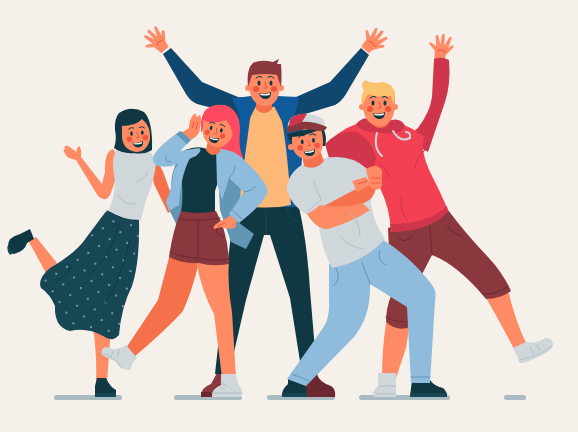
<!DOCTYPE html>
<html lang="en">
<head>
<meta charset="utf-8">
<title>Group of happy friends</title>
<style>
:root{--paper:#f5f1ea;--ground:#a9bcc2;--skin:#ff8b65;--skin-shade:#f5714c;--cheek:#f2553f;--ink:#0f3843;--teal:#174654;--dot:#8fb3bd;--navy:#10476e;--blue:#0f5b9b;--peach:#fdb777;--maroon:#8a383e;--maroon-dark:#6c2831;--red:#f34052;--red-dark:#cf364b;--pink:#ff4a60;--denim:#8fbcdc;--denim-dark:#6296b5;--grey:#cfd7da;--grey-dark:#b3c0c5;--blond:#fcc36f;--white:#fff}
html,body{margin:0;background:var(--paper);overflow:hidden}
svg{display:block;width:578px;height:432px}
.ground{fill:var(--ground)}
.skin{fill:var(--skin)}.skin-shade{fill:var(--skin-shade)}.cheek{fill:var(--cheek)}
.ink{fill:var(--ink)}.teal{fill:var(--teal)}.navy{fill:var(--navy)}.blue{fill:var(--blue)}
.peach{fill:var(--peach)}.maroon{fill:var(--maroon)}.maroon-dark{fill:var(--maroon-dark)}
.red{fill:var(--red)}.red-dark{fill:var(--red-dark)}.pink{fill:var(--pink)}
.denim{fill:var(--denim)}.denim-dark{fill:var(--denim-dark)}
.grey{fill:var(--grey)}.grey-dark{fill:var(--grey-dark)}.blond{fill:var(--blond)}.white{fill:var(--white)}
.line{fill:none;stroke-width:1;stroke-linecap:round;stroke-linejoin:round}
.line-ink{stroke:var(--ink)}.line-skin{stroke:var(--cheek)}.line-maroon{stroke:var(--maroon-dark)}
.line-denim{stroke:var(--denim-dark)}.line-grey{stroke:var(--grey-dark)}.line-red{stroke:var(--red-dark)}
.cord{fill:none;stroke:var(--grey);stroke-width:2;stroke-linecap:round}
</style>
</head>
<body>
<svg viewBox="0 0 578 432" role="img" aria-label="Five cheerful friends posing together">
<defs>
  <g id="face">
    <circle class="cheek" cx="-9" cy="5" r="3"/><circle class="cheek" cx="9" cy="5" r="3"/>
    <ellipse class="ink" cx="-6" cy="-1" rx="1.5" ry="2.5"/><ellipse class="ink" cx="6" cy="-1" rx="1.5" ry="2.5"/>
    <path class="line line-ink" d="M-9-6q3-3 6-1M3-7q3-2 6 1"/>
    <path class="line line-skin" d="M0-2l2 6h-3"/>
    <path class="ink" d="M-6 9Q0 11 6 8Q6 15 1 15Q-5 15-6 9Z"/>
    <path class="white" d="M-5 9.5Q0 11 5 9L4.5 11Q0 12-4.5 11Z"/>
  </g>
  <g id="open-hand">
    <path class="skin" d="M-5 12L-6 3L-12-2Q-13-5-10-4L-5-1L-7-11Q-6-14-4-11L-1-3V-13Q1-16 2-13L3-3L7-12Q10-13 9-10L7-1L10-4Q13-5 12-2L6 6L5 12Z"/>
    <path class="line line-skin" d="M-3 3Q1 1 5 3"/>
  </g>
  <pattern id="polka" width="18" height="18" patternUnits="userSpaceOnUse" patternTransform="rotate(12)">
    <rect class="teal" width="18" height="18"/>
    <circle cx="4" cy="4" r="1" fill="var(--dot)"/><circle cx="13" cy="13" r="1" fill="var(--dot)"/>
  </pattern>
</defs>

<rect width="578" height="432" fill="var(--paper)"/>

<g id="ground-shadows" class="ground">
  <rect x="54" y="395" width="68" height="5" rx="2.5"/>
  <rect x="174" y="395" width="68" height="5" rx="2.5"/>
  <rect x="267" y="395" width="68" height="5" rx="2.5"/>
  <rect x="359" y="395" width="91" height="5" rx="2.5"/>
  <rect x="504" y="395" width="22" height="5" rx="2.5"/>
</g>

<g id="man-arms-up">
  <use href="#open-hand" transform="translate(157 41) rotate(-42)"/>
  <use href="#open-hand" transform="translate(373 41) rotate(42)"/>
  <path class="maroon" d="M217 373H229V397H201Q200 388 211 384Z"/>
  <path class="maroon-dark" d="M201 392H229V397H201ZM303 374H317Q319 382 331 386Q336 389 335 397H303Z"/>
  <path class="ink" d="M235 203H298Q307 240 310 290L317 374H302L290 298L270 235H264L246 300L229 374H215L224 292Z"/>
  <path class="line" stroke="var(--teal)" d="M266 212V234M243 208Q247 218 238 224M287 208Q288 218 298 222"/>
  <path class="blue" d="M235 98L254 96H276L300 99Q306 130 301 170L298 207H236L232 170Z"/>
  <path class="peach" d="M252 104Q264 114 278 104Q286 130 291 205Q268 210 238 205Q246 150 252 104Z"/>
  <path class="navy" d="M163 54L171 48L202 82L238 97Q252 100 242 122L236 114L197 104Q190 101 186 94Z"/>
  <path class="navy" d="M369 55L361 48L330 82L296 97Q280 100 294 124L302 115L335 105Q341 102 346 94Z"/>
  <path class="blue" d="M232 98L254 96L256 106L243 132L238 112ZM275 96L299 97L294 118L290 137L274 106Z"/>
  <path class="skin-shade" d="M256 95H272V109Q264 117 256 109Z"/>
  <path class="skin" d="M249 72H280V88Q278 106 265 106Q251 105 249 88Z"/>
  <circle class="skin" cx="248" cy="88" r="3"/><circle class="skin" cx="281" cy="88" r="3"/>
  <path class="maroon" d="M248 87Q246 69 253 63Q261 59 273 62L279 59L277 64L281 64Q282 76 281 87L277 75Q264 73 252 75Z"/>
  <use href="#face" transform="translate(265 84)"/>
</g>

<g id="man-hoodie">
  <path class="skin" d="M386 323H410L406 348L396 378H382Q382 350 386 323ZM485 296L508 289Q514 318 526 343L514 349Q500 322 485 296Z"/>
  <path class="grey" d="M378 373H396V397H374Q371 392 378 386ZM513 348L526 342Q536 344 545 338Q553 337 553 346Q548 355 523 363Q518 364 518 358Z"/>
  <path class="line line-grey" d="M380 386H395M376 394H396M530 347L534 354M537 345L540 351M520 360Q540 356 552 346"/>
  <path class="maroon" d="M388 228L448 210Q466 234 488 257Q503 273 511 291Q500 299 486 299Q458 265 432 255L418 282Q409 300 410 327Q397 332 386 322Q386 308 391 296Z"/>
  <path class="line line-maroon" d="M386 317Q398 324 410 321M483 294Q498 295 508 286M432 255L430 227M446 226Q456 236 462 236M397 236Q405 246 413 235"/>
  <use href="#open-hand" transform="translate(441 48) rotate(8)"/>
  <path class="red-dark" d="M434 59Q441 56 449 60Q451 84 445 102L428 152L405 138L418 128Q430 112 432 97Z"/>
  <path class="red" d="M330 140Q347 125 364 122H396Q414 128 424 137Q420 150 430 172Q440 191 448 210Q433 229 391 232Q390 208 380 188L358 165Z"/>
  <path class="red-dark" d="M447 206L448 212Q430 231 392 232L390 224Q428 224 447 206ZM356 124Q363 116 371 119L392 120Q401 118 405 126Q402 136 380 133Q362 133 356 124Z"/>
  <path class="red-dark" d="M325 144Q340 129 357 132Q373 142 376 158Q373 172 366 174L344 158L329 158Z"/>
  <path class="line line-red" d="M425 150Q416 158 415 168M401 195Q400 212 407 220M379 163Q386 168 390 178"/>
  <path class="skin-shade" d="M371 110H388V125Q379 132 371 123Z"/>
  <path class="skin" d="M363 92H395V107Q393 126 379 126Q365 125 363 107Z"/>
  <circle class="skin" cx="362" cy="107" r="3"/><circle class="skin" cx="395" cy="107" r="3"/>
  <path class="blond" d="M362 105Q360 94 364 91Q359 83 366 80Q370 84 383 82Q394 84 395 94L394 105L391 96Q377 98 368 94Z"/>
  <use href="#face" transform="translate(379 104)"/>
  <path class="cord" d="M377 133Q373 148 382 156M393 131Q400 143 410 138Q411 132 406 132"/>
</g>

<g id="man-cap">
  <path class="ink" d="M288 378L306 385L307 397H282Q281 390 288 384ZM412 380H430Q434 386 443 388Q447 391 447 397H410Z"/>
  <path class="teal" d="M282 393H307V397H282ZM410 393H447V397H410Z"/>
  <path class="denim" d="M329 264L382 239Q412 258 432 285Q437 291 435 301L430 383H411L407 307L370 284Q371 316 354 337L306 386L287 379L323 328Q330 319 329 300Z"/>
  <path class="line line-denim" d="M370 284L362 262M380 250Q376 260 386 265M336 268Q342 280 333 286M411 377H430M292 374L309 381"/>
  <path class="grey" d="M300 166L326 158Q350 154 366 168Q376 178 371 203Q373 222 385 239Q364 262 332 268Q319 244 318 215L289 194Q287 176 300 166Z"/>
  <path class="skin-shade" d="M322 207L358 188Q361 181 370 181L376 188Q374 198 366 202L326 219Z"/>
  <path class="skin" d="M305 211L320 205Q340 209 362 203L370 210Q352 222 328 229Q316 230 305 211ZM366 169Q378 162 382 171V186Q377 193 370 187ZM352 181L366 177L370 185L357 192Z"/>
  <path class="line line-skin" d="M371 178H381M372 183H381M358 184L367 181"/>
  <path class="grey" d="M299 167Q286 177 287 191Q292 206 306 214Q316 211 322 201L313 183Z"/>
  <path class="line line-grey" d="M314 182L321 200L308 211M350 213Q360 222 360 236M341 237Q350 248 364 249"/>
  <path class="skin-shade" d="M301 150L319 148L324 161Q316 171 304 166Z"/>
  <path class="ink" d="M287 134L322 126Q328 136 325 146L292 147Z"/>
  <path class="skin" d="M292 137Q306 136 321 129Q327 149 316 157Q304 163 296 154Q291 148 292 137Z"/>
  <circle class="skin" cx="291" cy="147" r="3"/>
  <path class="grey" d="M288 131Q286 118 297 115Q312 111 324 120L325 126Z"/>
  <path class="maroon" d="M287 133Q286 124 293 123Q310 119 327 127Q326 131 320 131Q305 127 287 133Z"/>
  <path class="red-dark" d="M290 119Q297 113 307 114L302 122L289 127Z"/>
  <use href="#face" transform="translate(308 142) rotate(-8) scale(.95)"/>
</g>

<g id="woman-skirt">
  <path class="skin-shade" d="M148 154Q160 160 166 180L176 208L168 213L154 184Z"/>
  <path class="skin" d="M46 273L29 242L36 237L57 263ZM93 328H111L107 382H96Q97 352 93 328Z"/>
  <path class="ink" d="M8 246Q8 237 20 234L30 229L34 239L27 243Q25 251 14 254Q9 253 8 246ZM97 378H106Q110 387 116 390V397H95V386Z"/>
  <path class="teal" d="M8 245L13 253L10 255Q6 250 8 245ZM95 393H116V397H95Z"/>
  <path d="M107 210Q124 220 139 219Q140 262 132 286Q121 308 119 335Q112 343 103 336Q87 327 70 331Q54 327 55 306Q50 294 41 288Q37 279 50 268Q76 253 86 238Z" fill="url(#polka)"/>
  <path class="line line-ink" d="M119 224Q110 259 87 277M130 240Q121 280 105 303M73 265Q65 278 54 282"/>
  <path class="skin" d="M113 149Q104 152 105 172L102 184L81 157Q82 149 79 146Q76 148 77 152L68 146Q63 145 65 149Q62 150 65 153Q65 158 76 160L98 196Q105 203 110 195Q118 176 119 158Z"/>
  <path class="skin-shade" d="M126 143H141V155Q133 161 125 154Z"/>
  <path class="grey" d="M116 150Q121 148 125 149Q133 158 142 149Q154 151 156 164Q154 182 146 200L141 220Q121 220 109 210Q117 190 114 174Q111 160 116 150Z"/>
  <path class="line line-grey" d="M118 195Q124 205 135 204M148 173Q142 181 136 182"/>
  <path class="ink" d="M119 113Q131 105 144 112Q153 121 152 150Q144 155 134 153Q122 154 114 148Q117 139 115 130Q114 119 119 113Z"/>
  <path class="skin" d="M122 126Q136 126 142 119Q151 126 150 139Q147 152 136 152Q123 150 122 137Z"/>
  <use href="#face" transform="translate(137 134) rotate(-5) scale(.9)"/>
</g>

<g id="woman-denim-jacket">
  <path class="pink" d="M204 112Q211 103 225 105Q240 110 240 130Q238 148 243 157Q237 176 239 189L219 170Z"/>
  <path class="denim-dark" d="M183 155Q171 164 171 190L166 203L181 234L190 229V158ZM217 151L235 157L241 186L238 222L254 234L246 249L231 242L220 210Z"/>
  <path class="skin-shade" d="M170 254L199 262Q192 291 183 311Q168 328 134 357L126 348L158 300Z"/>
  <path class="skin" d="M196 260H229Q227 282 232 312L236 377H222L214 314Q201 290 196 260Z"/>
  <path class="grey" d="M126 345L137 358Q131 363 131 370Q121 371 116 362L102 355Q100 347 107 347Q117 352 126 345ZM221 374H236Q237 383 242 390V397H212Q211 389 221 385Z"/>
  <path class="line line-grey" d="M102 353Q115 357 122 368M114 351L111 356M119 349L118 356M212 393H242M221 383L227 386M221 387L225 390"/>
  <path class="ink" d="M185 150Q198 145 207 149L219 150Q223 172 215 191V213H181Q184 192 181 178Z"/>
  <path class="maroon" d="M181 211Q198 215 216 211Q228 232 229 264Q212 267 199 263Q182 264 169 257Q173 229 181 211Z"/>
  <path class="line line-maroon" d="M180 219Q199 222 220 218M198 221L198 262M170 252Q184 258 198 258Q214 262 229 259M217 223Q213 233 224 237"/>
  <path class="skin" d="M189 141L181 133L189 128Q189 119 194 114Q197 113 196 117L200 115Q202 118 200 127Q201 135 189 141ZM238 216L235 228Q228 230 221 227L214 229Q212 226 219 222Q227 218 231 215Z"/>
  <path class="line line-skin" d="M194 122L192 128M198 122L196 129M218 226L225 223"/>
  <path class="denim" d="M180 131L191 140L180 151L199 148Q203 150 196 156L172 166Q153 169 153 159Q153 150 180 131Z"/>
  <path class="denim-dark" d="M181 131L191 140L187 144L176 134Z"/>
  <path class="denim" d="M187 151L194 152Q181 169 179 205L169 211L166 202Q172 188 174 170ZM216 148Q234 150 242 158Q262 176 268 190Q267 201 239 223L229 214L244 192L229 178L222 200L217 184Z"/>
  <path class="line line-denim" d="M232 210L242 219M244 192Q252 191 256 186M166 155Q164 162 171 162M229 178Q235 173 235 166M238 232L249 239M233 239L245 245"/>
  <path class="skin-shade" d="M208 141L222 142L220 152Q212 159 206 150Z"/>
  <path class="skin" d="M205 115Q224 112 234 122Q235 139 224 146Q211 150 204 138Q200 127 205 115Z"/>
  <path class="pink" d="M201 122Q203 105 220 105Q238 108 239 128Q239 143 233 148Q235 130 226 120Q212 125 203 120Q204 128 201 133Z"/>
  <use href="#face" transform="translate(216 130) rotate(14) scale(.88)"/>
</g>
</svg>
</body>
</html>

* * *

WORK ITEM ▸ Restate word for word only the lines above from the line containing "166L326 158Q350 154" to the line containing "207L358 188Q361 181", both of them included.

EXERCISE ANSWER ▸
  <path class="grey" d="M300 166L326 158Q350 154 366 168Q376 178 371 203Q373 222 385 239Q364 262 332 268Q319 244 318 215L289 194Q287 176 300 166Z"/>
  <path class="skin-shade" d="M322 207L358 188Q361 181 370 181L376 188Q374 198 366 202L326 219Z"/>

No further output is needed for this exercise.